and that’s enough to get started with base64 and the single request. The sprite has become a string!

CSS and base64

The natural question is now how to merge all this? You now have one CSS file with one or more sprites. Than you can convert them into a base64 encoded strings and put them all into the CSS.

There is a problem, of course, what happens with MSIE. As I said before MSIE doesn’t read base64 encoded images. Hopefully there is a solution described very well by Stoyan Stefanov in his blog post here.

Finally …

now there is only one request and everything works pretty fine. This technique can be really helpful to someone who’s trying to optimize the CSS performance to the limits.

Prevent link default action when mousedown and mouseup fires!

What is preventing default?

I’m sure you know how to prevent the default action of a link when onclick event is attached to it. Yes, it is a common task and by simply adding a return false; at the end of the method called on click it simply doesn’t call the refresh the page. This is really an everyday task. To describe it first, let’s imagine there’s a link with # href value:

<a onclick="”myFunc()”" href="”#”">click here</a>

Than the definition of myFunc() is something like that:

function myFunc() {
   return false;

If that “return false” part was missing you simply get additional # in the uri of the page and worse – you may be scrolled to the top of the page, because of the lack of an anchor with empty name.

OK, but we know how to deal it! But what happens when you don’t attach click event but mousedown/mouseup pair? It may seem the same thing but it is not!

When you place return false on both event handlers of the mousedown/up events nothing happens, there is a # on the end of the uri and yes the document is scrolled.

How the prevent the default action?

Simply by adding onclick event! We already know that this is working and prevents the default action. Just do the following:

    return false;
$(#element_id’).mouseup(function() {
   return false;

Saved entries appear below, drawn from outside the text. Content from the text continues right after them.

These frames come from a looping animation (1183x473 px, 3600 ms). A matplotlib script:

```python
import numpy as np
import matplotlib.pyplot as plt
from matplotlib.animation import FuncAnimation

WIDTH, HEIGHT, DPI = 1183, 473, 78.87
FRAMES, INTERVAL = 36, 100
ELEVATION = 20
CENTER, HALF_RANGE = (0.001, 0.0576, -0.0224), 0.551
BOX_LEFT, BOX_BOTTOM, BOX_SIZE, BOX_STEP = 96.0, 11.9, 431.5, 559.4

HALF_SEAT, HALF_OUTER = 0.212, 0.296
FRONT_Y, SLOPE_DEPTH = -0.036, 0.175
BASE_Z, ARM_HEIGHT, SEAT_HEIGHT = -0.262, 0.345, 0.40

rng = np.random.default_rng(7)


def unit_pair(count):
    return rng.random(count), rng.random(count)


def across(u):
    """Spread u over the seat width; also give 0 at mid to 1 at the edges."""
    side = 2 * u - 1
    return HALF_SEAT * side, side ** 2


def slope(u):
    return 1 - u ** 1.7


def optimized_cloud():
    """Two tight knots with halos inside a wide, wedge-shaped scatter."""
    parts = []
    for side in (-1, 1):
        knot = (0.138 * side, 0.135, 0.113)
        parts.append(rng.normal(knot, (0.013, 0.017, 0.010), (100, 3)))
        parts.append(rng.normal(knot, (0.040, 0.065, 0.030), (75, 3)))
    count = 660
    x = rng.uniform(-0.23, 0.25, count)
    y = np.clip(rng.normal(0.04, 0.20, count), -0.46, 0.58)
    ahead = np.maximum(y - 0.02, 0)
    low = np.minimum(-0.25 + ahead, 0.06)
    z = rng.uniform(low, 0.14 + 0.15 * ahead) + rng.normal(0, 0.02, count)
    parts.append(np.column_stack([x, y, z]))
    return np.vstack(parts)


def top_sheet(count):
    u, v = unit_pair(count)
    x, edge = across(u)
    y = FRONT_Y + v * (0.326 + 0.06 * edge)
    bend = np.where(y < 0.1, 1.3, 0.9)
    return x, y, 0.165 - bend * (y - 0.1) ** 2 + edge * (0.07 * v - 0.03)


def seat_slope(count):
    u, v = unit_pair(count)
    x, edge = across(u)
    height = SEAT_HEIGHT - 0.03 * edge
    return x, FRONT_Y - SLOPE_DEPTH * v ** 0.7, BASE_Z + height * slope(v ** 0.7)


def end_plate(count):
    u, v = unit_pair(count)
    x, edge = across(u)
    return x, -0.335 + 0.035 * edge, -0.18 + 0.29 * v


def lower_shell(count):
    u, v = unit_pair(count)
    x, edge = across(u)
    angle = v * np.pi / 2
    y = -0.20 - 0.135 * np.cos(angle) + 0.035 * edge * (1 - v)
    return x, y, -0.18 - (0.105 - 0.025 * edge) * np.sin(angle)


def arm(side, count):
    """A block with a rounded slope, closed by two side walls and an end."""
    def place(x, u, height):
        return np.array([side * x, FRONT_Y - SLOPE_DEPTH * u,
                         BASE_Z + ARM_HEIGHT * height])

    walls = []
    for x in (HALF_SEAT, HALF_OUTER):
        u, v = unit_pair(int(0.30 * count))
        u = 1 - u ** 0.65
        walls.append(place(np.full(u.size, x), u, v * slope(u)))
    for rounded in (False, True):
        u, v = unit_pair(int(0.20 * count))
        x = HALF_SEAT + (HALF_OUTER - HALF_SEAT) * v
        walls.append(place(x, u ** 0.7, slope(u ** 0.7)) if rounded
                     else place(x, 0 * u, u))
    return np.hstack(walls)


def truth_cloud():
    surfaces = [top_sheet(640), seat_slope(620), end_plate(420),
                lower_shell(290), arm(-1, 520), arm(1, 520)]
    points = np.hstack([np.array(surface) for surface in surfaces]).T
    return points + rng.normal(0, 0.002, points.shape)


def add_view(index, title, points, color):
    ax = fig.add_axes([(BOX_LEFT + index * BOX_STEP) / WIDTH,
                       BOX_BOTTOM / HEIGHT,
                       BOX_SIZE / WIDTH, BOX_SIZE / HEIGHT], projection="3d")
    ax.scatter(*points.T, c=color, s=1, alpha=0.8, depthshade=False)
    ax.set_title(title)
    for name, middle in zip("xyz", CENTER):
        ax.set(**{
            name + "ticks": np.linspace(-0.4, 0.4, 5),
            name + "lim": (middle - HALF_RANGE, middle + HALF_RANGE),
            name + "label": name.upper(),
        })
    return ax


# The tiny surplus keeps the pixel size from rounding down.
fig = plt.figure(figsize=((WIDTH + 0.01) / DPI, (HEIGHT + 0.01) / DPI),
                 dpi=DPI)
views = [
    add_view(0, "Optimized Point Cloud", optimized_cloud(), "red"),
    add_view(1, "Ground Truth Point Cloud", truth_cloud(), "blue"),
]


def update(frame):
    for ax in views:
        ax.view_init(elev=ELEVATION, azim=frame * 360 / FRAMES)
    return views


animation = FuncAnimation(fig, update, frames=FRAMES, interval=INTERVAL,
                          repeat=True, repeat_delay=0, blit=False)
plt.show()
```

// this doesn’t work like preventing the default refresh
// action until ....
$(‘#element_id’).click(function() {
   return false;
// is added